Ashley Lin studies Advertising & Asian Pacific American Studies at University of San Francisco. She is interested in the role of branding for groups, specifically how essential it has become to build a strong marketable image that allows them to build connections with their fans. She discovered K-pop in 2008 and likes to reminisce about “the good ol’ days when this-or-that group were just rookies.” After a 3 year break, she realized that it was impossible to leave K-pop. Now she’s returned as a fully devoted Starlight, and spends her free time blogging and following her biases on SNS. Her current bias groups include VIXX(!!), Seventeen, B1A4, BTOB, and BTS.
Damon Young is a graduate student in Asia Pacific Studies at the University of San Francisco (USF), a TA for the Interdisciplinary Research Methods in Asia Pacific Studies course, and a Peer Mentor/Tutor for the MAPS program. I am spending this summer as an intern working on the Camp Digital Archive Project for the National Japanese American Historical Society and as a Research Assistant at USF exploring assimilation theory and the Korean immigrant experience in the Tenderloin district of San Francisco. My personal history with music from Korea began with waking up on the weekends to my parents playing songs by such artists as Yun Sooil, Cho Yongpil, or Lee Sunhee from our big home stereo system. These days I’m either grooving to Zion.T or Crush or bouncing to Keith Ape and the whole Cohort gang. But when I want to get down and get my “girl crush concept” on, I turn it up to Red Velvet (as I wait for Black Pink to debut!).
Beyond the Classroom: Undergraduate Research and Digital Humanities
CUR 2016 Biennial Conference | Tampa, FL | June 23-28, 2016
Students may be “digital natives,” but how can we channel their informal interaction with digital environments into a rich research experience? This presentation shares digital tools that students can use for Internet research and explores the challenges of working on co-curricular collaborative digital humanities projects with undergraduates.
Undergraduate research is often constructed within a curricular context, focusing on the face-to-face experience between an instructor and student as crucial to mentoring and the transmission of inquiry and research skills. This presentation shares the experience of a collaborative digital humanities project conducted through the Internet. Because of its digital nature, the project invited students globally to participate as research assistants. Students were trained, received feedback on their work and participated in a research community almost entirely in a digital environment. As a result, new models of engaging students online emerged from the project. The project introduced students to an array of digital tools and trained them in skills that they could use in their curricular lives beyond the project. At the same time, the project encountered several challenges involved with motivating an undergraduate population outside of a course working on an unfunded project.
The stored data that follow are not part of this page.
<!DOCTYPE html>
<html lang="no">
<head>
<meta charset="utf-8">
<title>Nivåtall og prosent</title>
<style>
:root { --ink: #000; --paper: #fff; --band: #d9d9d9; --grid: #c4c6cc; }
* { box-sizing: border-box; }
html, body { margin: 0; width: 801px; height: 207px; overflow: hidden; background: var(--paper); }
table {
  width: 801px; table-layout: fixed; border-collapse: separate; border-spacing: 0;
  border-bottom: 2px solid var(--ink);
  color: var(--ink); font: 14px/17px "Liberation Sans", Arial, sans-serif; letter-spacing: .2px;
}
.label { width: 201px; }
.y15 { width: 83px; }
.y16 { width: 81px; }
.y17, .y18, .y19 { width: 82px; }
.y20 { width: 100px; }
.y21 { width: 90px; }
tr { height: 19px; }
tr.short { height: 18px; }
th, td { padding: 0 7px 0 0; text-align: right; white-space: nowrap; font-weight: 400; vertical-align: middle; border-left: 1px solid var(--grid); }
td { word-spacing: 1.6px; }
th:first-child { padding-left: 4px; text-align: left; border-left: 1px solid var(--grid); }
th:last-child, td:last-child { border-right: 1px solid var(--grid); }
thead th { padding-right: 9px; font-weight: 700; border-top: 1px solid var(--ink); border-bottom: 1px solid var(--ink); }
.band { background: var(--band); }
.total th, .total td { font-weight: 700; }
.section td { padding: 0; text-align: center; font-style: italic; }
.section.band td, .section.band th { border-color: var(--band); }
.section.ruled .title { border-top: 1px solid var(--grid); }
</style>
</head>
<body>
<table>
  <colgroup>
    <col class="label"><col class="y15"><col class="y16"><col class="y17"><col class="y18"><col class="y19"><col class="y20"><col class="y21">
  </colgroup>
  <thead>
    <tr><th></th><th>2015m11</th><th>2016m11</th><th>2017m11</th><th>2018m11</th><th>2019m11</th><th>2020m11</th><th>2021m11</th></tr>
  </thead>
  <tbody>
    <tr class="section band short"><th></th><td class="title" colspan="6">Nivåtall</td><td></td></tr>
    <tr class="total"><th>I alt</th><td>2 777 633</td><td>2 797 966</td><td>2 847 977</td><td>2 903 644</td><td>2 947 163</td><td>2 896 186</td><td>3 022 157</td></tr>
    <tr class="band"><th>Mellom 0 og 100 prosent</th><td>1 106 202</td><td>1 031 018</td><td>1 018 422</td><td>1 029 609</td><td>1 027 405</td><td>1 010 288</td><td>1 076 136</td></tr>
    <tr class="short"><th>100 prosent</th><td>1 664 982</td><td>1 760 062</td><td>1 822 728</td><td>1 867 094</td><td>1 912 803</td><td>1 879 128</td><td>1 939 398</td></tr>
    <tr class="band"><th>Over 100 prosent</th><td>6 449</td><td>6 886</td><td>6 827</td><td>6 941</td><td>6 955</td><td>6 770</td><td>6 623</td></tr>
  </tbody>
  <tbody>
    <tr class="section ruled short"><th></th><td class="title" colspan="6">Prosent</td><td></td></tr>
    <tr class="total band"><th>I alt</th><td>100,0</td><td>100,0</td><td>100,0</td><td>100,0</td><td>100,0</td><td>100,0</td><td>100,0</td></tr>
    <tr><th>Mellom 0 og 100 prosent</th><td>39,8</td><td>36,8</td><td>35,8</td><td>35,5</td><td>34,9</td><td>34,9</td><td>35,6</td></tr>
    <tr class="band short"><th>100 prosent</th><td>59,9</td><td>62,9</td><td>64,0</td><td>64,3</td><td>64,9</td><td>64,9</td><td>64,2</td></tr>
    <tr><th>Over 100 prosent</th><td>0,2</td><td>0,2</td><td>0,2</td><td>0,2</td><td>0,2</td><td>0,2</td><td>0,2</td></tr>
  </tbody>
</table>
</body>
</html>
The presentation will explore how the digital presents new opportunities for undergraduate research, especially in areas where faculty mentorship exists outside of the institution.